And in vivo gene editing poses additional risks. Similar to the problem of traditional gene therapy hitting the wrong spot, ZFNs could make cuts in places where they weren’t supposed to and turn on a cancer gene. Compounding this risk, the liver cells that now contain the DNA for ZFNs will keep making the nucleases for perhaps years, even though they are no longer needed to guide the new gene to its spot in the genome. 

Sangamo’s Macrae says the company is confident that off-target cutting will be rare and would mainly occur in nonfunctioning stretches of DNA between genes. Virologist Marie-Louise Hammarskjold, who sat on a National Institutes of Health panel that approved the strategy, agrees that the safety data are convincing. “They had pretty good evidence, based on animal and cell culture experiments, that the off-target effects wouldn't be such a high risk that [the trial] was not worth trying,” says Hammarskjold, who is at the University of Virginia School of Medicine in Charlottesville.

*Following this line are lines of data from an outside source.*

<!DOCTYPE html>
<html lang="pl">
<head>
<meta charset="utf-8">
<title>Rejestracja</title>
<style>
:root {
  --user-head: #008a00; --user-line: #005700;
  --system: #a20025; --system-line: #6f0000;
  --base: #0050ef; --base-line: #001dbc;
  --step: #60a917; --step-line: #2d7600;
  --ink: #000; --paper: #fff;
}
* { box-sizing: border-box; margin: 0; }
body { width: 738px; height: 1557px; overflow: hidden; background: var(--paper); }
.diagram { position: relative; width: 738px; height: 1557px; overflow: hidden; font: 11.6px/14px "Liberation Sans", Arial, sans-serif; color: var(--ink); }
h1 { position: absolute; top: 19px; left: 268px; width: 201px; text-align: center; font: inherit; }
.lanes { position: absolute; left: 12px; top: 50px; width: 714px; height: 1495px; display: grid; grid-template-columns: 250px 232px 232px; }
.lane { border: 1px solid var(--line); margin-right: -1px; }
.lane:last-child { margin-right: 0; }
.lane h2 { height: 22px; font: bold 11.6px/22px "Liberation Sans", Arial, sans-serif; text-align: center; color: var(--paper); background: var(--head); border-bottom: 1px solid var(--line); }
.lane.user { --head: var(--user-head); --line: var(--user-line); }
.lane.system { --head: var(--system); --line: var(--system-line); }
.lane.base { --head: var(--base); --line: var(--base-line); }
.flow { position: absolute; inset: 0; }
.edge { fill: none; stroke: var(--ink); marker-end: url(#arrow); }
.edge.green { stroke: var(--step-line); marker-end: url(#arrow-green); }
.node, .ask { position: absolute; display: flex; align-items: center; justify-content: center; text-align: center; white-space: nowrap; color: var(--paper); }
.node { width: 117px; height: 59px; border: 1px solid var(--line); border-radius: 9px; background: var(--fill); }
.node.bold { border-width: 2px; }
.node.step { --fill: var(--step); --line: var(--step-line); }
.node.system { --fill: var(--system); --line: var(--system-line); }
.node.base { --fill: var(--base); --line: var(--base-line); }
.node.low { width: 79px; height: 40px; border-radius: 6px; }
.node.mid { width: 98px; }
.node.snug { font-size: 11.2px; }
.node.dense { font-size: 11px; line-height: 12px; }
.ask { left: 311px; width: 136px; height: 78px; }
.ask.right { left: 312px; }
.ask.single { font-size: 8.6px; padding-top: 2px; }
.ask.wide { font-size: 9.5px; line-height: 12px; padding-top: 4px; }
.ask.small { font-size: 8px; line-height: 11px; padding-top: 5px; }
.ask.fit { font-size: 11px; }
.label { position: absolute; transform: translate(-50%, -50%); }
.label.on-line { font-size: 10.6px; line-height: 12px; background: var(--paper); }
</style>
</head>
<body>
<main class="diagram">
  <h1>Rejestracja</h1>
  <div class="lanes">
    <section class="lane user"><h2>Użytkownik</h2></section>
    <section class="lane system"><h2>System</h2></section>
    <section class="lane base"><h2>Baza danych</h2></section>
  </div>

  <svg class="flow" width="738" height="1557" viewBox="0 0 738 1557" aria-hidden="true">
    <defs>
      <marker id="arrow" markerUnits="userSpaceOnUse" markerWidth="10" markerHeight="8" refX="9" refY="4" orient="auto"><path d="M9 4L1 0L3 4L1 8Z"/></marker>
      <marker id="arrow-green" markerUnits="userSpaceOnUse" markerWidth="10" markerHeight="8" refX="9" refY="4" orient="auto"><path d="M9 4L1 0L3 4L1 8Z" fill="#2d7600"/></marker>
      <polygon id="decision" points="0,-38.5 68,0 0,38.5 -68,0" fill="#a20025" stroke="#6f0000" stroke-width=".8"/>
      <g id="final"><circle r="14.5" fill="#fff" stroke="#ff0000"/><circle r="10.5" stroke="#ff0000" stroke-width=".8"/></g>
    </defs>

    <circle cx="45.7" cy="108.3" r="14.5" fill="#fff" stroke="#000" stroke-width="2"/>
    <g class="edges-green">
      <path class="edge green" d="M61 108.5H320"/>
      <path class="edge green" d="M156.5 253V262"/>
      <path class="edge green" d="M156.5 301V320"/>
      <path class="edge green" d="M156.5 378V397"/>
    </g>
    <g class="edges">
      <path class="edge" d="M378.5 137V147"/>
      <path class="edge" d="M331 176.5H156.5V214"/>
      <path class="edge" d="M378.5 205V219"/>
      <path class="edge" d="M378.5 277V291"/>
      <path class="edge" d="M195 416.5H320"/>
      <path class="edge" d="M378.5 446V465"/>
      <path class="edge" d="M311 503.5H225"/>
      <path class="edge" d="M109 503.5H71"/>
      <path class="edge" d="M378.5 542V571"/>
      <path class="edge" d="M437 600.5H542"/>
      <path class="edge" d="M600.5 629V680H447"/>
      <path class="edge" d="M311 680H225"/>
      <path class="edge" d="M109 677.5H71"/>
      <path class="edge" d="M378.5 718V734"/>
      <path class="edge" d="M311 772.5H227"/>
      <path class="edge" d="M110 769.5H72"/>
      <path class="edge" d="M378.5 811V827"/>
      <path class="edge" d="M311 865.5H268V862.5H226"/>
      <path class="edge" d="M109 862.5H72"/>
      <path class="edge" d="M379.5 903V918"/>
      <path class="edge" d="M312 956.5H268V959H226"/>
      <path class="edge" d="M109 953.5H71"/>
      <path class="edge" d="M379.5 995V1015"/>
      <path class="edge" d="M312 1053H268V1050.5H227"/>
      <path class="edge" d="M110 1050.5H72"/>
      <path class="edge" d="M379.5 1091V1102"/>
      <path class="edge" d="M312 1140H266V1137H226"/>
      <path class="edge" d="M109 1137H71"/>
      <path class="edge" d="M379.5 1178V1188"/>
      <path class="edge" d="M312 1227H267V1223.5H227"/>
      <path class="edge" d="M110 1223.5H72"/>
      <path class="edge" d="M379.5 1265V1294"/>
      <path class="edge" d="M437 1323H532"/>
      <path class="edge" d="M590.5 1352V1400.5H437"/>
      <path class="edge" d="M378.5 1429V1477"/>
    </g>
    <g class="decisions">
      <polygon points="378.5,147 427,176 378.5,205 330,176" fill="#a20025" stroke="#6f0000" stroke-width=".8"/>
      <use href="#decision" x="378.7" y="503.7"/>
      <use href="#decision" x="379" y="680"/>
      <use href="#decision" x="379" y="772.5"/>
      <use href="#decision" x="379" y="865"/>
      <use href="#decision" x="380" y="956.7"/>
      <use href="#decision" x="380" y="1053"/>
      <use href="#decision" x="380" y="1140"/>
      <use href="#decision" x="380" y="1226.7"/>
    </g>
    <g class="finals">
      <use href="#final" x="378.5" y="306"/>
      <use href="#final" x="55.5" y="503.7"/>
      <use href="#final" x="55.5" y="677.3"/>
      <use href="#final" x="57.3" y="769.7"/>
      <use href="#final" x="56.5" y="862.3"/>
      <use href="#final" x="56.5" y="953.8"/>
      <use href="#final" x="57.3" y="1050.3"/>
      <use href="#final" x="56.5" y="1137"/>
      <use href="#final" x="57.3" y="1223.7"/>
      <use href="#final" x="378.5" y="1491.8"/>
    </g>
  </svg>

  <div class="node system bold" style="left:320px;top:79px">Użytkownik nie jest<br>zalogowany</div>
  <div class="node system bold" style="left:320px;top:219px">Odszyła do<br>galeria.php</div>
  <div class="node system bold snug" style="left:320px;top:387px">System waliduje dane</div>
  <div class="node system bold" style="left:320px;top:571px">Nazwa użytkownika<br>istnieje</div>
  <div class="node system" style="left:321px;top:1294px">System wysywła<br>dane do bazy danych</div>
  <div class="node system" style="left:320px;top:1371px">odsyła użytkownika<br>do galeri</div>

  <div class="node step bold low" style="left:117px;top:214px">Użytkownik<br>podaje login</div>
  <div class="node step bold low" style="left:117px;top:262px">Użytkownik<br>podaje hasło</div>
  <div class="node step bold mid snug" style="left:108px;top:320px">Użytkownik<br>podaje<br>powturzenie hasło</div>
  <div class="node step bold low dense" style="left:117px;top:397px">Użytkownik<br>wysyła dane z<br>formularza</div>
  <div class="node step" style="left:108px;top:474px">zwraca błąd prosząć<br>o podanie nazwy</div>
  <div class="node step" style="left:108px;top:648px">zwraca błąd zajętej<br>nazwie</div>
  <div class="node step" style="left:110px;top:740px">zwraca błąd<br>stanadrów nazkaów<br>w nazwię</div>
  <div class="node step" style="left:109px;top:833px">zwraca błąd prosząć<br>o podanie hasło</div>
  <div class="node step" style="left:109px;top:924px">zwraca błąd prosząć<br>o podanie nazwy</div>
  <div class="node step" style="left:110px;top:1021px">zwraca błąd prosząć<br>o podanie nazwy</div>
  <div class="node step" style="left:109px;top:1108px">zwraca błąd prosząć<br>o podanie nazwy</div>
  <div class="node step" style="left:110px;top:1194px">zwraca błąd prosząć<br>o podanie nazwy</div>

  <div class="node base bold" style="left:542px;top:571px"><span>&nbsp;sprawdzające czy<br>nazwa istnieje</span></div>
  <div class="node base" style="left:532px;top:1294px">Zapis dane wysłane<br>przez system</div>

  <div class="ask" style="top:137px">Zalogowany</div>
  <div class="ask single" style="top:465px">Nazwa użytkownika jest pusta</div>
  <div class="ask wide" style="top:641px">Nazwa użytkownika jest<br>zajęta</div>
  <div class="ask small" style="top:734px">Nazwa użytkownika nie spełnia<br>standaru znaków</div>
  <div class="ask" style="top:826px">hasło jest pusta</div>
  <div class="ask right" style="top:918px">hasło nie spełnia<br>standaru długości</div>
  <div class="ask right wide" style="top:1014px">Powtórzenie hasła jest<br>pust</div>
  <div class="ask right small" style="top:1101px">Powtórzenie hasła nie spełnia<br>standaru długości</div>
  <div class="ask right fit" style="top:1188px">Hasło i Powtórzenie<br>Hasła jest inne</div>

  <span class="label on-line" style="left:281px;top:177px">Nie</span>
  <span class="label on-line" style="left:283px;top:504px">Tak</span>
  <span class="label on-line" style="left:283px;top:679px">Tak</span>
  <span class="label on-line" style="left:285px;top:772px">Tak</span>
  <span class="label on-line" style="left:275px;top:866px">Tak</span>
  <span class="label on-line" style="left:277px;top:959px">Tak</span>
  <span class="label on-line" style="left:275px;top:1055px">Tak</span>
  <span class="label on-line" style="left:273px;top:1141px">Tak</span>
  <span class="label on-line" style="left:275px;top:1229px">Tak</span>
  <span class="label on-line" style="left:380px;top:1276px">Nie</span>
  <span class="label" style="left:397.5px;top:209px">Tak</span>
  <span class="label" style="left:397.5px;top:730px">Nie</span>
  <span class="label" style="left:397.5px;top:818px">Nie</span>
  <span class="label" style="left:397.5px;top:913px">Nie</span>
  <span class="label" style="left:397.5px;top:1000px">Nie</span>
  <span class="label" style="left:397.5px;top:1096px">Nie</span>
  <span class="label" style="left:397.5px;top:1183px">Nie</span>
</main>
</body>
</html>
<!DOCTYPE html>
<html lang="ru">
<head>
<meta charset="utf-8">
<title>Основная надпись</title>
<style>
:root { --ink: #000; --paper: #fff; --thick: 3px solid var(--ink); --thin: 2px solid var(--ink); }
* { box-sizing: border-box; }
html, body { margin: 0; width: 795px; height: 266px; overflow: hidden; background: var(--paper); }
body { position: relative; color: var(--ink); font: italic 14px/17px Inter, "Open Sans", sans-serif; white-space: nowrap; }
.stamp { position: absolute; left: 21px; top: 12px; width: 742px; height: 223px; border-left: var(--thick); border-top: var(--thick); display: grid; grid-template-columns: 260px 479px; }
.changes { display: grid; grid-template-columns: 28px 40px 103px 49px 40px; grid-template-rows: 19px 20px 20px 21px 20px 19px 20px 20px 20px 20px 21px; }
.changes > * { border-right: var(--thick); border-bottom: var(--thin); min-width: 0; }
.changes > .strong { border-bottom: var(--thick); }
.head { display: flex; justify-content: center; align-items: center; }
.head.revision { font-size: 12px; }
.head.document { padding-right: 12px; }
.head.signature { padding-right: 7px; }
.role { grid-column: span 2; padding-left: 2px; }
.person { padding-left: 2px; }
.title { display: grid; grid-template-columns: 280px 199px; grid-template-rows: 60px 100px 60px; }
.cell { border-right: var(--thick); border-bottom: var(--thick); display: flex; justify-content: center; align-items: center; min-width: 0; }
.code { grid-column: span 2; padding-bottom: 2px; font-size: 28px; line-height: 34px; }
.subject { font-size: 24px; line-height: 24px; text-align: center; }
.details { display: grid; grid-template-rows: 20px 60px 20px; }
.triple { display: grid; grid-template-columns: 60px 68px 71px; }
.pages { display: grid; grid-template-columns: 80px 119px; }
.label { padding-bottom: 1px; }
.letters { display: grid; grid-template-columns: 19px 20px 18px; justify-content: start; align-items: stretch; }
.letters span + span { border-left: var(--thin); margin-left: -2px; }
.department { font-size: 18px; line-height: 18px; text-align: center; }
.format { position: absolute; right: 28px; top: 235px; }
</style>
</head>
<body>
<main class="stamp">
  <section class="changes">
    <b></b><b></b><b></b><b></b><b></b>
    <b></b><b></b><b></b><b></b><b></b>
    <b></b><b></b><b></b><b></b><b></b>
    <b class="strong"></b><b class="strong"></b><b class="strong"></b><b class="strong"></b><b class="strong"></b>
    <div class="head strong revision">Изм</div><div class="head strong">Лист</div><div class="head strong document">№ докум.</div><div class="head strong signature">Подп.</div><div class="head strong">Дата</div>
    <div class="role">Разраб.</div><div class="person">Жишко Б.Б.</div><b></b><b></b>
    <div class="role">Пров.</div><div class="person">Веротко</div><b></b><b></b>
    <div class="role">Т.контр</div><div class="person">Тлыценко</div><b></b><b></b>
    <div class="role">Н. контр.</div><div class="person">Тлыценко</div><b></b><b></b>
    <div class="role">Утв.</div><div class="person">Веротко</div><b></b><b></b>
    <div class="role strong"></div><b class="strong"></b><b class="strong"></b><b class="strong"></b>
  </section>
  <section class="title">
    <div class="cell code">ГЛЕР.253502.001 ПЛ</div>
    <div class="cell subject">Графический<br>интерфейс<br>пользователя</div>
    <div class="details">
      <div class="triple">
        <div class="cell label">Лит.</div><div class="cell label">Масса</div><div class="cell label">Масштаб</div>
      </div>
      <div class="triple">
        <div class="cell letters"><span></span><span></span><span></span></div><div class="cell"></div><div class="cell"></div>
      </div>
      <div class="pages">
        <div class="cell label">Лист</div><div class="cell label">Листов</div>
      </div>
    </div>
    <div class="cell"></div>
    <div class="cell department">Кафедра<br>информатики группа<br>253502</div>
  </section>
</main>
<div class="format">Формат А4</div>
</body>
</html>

Investigators will check for off-target effects by taking liver biopsies from some patients and looking for DNA changes, Macrae says. Even if the tests don’t find anything of concern, however, they could miss a cancerous cell somewhere in a patient’s liver that years from now will grow into a tumor, cautions gene therapy researcher Mark Kay of Stanford University in Palo Alto, California.

What’s next?

Sangamo is also testing the liver-factory gene treatment in trials now getting underway for the blood-clotting disorder hemophilia B and another metabolic disease, Hurler syndrome. “Once you show that this works and there are no horrible side effects, you could try it with many other diseases” by swapping out the inserted gene, Hammarskjold says. “That’s the big hope in this case. You don't have to reinvent the wheel every time.”